== Provided information ==
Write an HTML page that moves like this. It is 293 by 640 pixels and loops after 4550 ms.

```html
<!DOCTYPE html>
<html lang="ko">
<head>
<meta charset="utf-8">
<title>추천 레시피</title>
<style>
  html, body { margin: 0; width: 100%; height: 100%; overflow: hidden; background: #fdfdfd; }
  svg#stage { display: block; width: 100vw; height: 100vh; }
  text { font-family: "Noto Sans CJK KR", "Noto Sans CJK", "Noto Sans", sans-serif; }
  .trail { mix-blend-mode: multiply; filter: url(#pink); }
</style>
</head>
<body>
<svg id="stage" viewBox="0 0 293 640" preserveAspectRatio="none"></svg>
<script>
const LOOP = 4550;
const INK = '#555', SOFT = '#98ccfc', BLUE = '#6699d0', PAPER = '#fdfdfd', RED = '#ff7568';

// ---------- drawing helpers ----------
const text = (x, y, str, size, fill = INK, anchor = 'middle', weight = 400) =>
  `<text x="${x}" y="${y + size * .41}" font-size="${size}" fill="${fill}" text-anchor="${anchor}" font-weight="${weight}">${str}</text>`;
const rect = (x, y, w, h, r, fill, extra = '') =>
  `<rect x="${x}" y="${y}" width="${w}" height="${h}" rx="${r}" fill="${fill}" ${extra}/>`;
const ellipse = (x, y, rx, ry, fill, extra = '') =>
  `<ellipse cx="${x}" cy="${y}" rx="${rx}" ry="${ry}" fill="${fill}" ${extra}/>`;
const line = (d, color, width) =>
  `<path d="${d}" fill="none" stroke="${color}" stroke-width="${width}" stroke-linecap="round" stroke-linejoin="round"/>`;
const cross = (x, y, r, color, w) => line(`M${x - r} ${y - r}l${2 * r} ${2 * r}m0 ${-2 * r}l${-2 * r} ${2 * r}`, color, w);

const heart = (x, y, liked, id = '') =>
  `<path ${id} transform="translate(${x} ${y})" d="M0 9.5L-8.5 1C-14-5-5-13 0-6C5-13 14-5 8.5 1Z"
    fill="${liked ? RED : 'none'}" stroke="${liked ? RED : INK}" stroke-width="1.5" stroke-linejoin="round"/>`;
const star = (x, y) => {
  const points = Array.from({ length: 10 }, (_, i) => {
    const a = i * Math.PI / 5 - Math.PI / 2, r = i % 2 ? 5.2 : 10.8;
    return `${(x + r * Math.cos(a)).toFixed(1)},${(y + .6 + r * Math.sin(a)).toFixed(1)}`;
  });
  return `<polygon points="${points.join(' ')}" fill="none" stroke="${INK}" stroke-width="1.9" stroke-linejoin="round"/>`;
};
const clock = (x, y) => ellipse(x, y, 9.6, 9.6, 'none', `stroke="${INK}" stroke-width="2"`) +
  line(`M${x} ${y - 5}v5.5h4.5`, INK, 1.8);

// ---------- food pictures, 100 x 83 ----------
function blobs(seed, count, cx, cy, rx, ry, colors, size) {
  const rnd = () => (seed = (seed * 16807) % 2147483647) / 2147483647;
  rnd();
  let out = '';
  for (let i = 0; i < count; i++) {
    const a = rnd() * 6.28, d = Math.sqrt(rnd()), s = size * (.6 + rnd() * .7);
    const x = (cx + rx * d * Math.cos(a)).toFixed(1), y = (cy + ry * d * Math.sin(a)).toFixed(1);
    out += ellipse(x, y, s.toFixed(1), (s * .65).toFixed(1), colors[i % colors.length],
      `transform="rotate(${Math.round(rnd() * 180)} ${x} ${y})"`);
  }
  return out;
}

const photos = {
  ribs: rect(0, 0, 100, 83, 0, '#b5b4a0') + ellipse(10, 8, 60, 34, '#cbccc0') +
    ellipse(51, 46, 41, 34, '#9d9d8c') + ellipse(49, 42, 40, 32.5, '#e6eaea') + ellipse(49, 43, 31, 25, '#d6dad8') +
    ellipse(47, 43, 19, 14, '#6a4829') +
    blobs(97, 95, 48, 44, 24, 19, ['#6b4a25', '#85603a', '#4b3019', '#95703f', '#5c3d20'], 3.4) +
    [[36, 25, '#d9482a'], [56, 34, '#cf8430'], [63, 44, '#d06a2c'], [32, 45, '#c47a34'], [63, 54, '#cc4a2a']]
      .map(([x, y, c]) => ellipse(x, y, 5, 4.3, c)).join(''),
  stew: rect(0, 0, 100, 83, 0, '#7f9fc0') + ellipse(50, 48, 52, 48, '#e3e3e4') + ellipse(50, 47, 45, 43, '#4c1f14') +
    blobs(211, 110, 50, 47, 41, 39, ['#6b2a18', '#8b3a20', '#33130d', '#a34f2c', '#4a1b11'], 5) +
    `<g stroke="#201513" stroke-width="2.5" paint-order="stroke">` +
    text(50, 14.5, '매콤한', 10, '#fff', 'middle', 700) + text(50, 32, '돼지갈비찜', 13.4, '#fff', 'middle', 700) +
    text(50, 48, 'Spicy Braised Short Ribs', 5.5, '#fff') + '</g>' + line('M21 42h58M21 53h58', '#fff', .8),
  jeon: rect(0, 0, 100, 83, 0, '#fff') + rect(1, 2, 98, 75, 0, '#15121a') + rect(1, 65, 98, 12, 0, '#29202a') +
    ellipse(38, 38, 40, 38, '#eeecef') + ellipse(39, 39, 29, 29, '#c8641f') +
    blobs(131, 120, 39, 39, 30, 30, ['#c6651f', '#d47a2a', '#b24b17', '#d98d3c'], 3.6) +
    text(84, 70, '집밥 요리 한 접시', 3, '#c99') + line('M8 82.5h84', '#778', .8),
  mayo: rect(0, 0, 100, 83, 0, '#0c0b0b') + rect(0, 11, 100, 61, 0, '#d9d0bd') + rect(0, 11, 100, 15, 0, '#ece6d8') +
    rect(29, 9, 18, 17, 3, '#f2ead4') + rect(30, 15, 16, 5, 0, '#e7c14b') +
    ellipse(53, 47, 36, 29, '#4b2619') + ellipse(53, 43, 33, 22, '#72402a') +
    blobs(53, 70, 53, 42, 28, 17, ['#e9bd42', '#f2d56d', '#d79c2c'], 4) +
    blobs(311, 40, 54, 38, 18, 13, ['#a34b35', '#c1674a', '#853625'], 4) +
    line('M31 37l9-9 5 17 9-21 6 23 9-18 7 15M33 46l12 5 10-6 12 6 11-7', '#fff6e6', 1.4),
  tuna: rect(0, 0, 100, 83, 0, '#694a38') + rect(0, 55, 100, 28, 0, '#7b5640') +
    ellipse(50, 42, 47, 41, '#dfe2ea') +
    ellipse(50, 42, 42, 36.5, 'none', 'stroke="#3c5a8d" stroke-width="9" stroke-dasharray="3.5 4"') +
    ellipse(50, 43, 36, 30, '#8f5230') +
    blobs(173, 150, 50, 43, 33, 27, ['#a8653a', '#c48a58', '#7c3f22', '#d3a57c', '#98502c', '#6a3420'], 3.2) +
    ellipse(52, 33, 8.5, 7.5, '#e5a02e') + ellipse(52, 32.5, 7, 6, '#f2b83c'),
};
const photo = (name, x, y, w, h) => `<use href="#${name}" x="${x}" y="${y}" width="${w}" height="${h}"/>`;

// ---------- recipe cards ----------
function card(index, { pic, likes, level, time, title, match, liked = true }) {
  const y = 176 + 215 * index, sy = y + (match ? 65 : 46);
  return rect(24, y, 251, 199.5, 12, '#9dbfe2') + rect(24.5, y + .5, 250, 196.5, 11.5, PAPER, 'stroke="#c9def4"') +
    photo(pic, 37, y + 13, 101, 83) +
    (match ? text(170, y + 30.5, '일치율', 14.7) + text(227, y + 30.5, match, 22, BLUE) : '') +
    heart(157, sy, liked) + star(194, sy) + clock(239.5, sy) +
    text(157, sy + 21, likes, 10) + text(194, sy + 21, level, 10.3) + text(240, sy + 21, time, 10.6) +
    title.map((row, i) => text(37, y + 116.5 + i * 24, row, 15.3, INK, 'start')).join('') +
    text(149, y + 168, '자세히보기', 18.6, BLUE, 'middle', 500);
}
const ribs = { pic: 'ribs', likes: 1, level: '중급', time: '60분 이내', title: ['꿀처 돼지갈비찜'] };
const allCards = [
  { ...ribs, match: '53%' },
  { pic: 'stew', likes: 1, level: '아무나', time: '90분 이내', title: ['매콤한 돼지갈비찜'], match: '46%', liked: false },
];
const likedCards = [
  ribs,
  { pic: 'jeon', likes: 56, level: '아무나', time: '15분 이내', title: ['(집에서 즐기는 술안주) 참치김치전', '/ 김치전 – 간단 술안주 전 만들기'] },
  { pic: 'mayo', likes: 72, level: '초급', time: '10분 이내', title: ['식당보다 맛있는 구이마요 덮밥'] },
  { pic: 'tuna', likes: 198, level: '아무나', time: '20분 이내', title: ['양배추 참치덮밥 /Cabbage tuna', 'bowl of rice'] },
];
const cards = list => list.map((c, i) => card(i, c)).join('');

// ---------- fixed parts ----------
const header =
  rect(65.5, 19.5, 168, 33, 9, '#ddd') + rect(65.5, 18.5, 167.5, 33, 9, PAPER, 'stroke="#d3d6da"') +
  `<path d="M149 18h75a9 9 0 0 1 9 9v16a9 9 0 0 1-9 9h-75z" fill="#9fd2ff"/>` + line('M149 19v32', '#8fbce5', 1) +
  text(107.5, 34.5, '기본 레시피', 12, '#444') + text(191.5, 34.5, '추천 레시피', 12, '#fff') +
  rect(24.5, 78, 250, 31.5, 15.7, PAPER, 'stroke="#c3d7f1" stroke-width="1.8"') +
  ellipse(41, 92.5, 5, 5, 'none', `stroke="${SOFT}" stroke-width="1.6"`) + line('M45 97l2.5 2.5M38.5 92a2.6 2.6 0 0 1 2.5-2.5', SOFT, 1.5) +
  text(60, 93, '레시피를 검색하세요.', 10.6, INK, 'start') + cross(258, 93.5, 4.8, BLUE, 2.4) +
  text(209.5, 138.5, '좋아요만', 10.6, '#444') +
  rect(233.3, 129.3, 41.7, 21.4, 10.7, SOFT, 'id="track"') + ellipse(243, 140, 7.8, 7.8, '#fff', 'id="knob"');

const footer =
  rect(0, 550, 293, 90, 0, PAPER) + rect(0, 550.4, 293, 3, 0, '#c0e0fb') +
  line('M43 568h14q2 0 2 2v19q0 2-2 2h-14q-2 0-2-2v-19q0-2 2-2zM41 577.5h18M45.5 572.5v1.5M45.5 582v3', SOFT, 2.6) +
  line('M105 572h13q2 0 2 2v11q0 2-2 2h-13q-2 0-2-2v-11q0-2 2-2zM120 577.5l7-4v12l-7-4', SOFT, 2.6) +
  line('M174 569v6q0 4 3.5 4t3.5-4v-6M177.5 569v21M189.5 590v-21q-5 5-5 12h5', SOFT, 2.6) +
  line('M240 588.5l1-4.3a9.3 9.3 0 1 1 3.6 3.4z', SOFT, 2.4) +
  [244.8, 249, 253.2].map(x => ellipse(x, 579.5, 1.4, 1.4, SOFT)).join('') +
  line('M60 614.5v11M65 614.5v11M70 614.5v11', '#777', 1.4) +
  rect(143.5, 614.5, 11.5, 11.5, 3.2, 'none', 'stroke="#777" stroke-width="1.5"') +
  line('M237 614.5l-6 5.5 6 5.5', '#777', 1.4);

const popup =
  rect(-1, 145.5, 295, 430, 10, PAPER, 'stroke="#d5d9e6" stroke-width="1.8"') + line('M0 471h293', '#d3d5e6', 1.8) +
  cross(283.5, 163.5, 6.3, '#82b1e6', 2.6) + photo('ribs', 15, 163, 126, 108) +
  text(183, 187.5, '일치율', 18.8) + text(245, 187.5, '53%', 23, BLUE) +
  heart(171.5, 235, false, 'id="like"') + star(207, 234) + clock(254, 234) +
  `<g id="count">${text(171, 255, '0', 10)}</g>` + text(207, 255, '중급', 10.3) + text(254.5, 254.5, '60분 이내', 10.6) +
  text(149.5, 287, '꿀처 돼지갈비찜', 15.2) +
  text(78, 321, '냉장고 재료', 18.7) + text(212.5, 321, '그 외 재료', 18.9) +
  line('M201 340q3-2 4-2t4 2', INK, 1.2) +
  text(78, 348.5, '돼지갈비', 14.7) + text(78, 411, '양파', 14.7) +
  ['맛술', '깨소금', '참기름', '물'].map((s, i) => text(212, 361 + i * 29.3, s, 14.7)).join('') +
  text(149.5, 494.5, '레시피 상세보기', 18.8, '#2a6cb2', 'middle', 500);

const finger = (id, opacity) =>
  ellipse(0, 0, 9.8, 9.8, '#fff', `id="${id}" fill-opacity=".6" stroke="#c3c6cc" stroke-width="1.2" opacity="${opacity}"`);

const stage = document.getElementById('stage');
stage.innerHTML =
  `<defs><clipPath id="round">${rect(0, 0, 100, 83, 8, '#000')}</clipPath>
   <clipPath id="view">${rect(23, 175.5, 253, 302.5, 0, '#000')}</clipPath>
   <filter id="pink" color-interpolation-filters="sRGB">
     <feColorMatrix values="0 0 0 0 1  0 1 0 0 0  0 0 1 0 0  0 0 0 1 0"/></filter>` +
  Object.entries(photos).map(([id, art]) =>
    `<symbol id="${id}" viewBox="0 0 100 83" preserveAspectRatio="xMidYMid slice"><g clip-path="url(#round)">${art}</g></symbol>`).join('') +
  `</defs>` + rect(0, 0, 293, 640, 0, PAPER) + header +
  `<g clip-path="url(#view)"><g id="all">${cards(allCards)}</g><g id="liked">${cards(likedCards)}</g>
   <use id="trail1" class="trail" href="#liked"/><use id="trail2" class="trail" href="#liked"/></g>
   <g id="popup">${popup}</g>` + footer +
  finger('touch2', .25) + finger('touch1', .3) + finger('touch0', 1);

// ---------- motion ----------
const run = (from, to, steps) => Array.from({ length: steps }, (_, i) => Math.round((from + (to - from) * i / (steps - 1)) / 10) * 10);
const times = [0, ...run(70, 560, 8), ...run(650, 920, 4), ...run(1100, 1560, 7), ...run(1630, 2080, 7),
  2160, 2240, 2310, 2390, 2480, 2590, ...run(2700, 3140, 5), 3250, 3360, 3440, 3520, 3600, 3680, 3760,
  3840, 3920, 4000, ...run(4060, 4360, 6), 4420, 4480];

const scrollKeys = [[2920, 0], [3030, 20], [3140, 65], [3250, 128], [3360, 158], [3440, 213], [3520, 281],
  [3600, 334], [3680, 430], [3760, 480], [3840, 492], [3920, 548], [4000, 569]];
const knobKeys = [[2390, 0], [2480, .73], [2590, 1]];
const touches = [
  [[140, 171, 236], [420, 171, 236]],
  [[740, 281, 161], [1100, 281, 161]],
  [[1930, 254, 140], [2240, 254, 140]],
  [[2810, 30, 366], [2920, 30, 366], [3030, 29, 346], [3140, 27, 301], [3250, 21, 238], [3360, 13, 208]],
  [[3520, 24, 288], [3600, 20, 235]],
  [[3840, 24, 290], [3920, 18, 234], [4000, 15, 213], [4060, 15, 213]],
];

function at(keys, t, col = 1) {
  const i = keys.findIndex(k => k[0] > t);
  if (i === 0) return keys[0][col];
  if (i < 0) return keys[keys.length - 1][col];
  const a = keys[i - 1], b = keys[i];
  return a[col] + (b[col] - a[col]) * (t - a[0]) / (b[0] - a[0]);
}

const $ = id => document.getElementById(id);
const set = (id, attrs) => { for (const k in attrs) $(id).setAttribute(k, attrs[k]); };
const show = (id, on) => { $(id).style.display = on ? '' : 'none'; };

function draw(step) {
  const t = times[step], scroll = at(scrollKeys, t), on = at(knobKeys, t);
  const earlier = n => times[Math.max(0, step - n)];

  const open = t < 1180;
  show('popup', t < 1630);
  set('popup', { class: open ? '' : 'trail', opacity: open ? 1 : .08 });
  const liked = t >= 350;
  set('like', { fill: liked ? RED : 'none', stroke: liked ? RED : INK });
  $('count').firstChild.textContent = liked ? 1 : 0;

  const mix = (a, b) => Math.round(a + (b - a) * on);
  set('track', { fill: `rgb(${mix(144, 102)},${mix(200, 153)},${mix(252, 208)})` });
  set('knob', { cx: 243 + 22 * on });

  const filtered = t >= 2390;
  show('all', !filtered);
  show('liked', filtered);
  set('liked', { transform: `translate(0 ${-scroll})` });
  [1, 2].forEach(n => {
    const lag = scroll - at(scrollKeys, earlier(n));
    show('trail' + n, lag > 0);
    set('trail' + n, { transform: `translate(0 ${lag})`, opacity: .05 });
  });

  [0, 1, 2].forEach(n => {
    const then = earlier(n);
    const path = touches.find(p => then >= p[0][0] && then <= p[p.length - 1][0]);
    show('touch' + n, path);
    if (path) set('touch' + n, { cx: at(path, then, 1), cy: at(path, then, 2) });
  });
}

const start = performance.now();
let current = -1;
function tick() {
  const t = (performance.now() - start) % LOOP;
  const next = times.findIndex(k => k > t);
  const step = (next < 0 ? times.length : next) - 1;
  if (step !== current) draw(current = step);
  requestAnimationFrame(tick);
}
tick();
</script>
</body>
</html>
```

== Exercise prompt ==
Look through the records and gather every line containing "middle".

== Solution for this problem ==
const text = (x, y, str, size, fill = INK, anchor = 'middle', weight = 400) =>
    text(50, 14.5, '매콤한', 10, '#fff', 'middle', 700) + text(50, 32, '돼지갈비찜', 13.4, '#fff', 'middle', 700) +
    text(149, y + 168, '자세히보기', 18.6, BLUE, 'middle', 500);
  text(149.5, 494.5, '레시피 상세보기', 18.8, '#2a6cb2', 'middle', 500);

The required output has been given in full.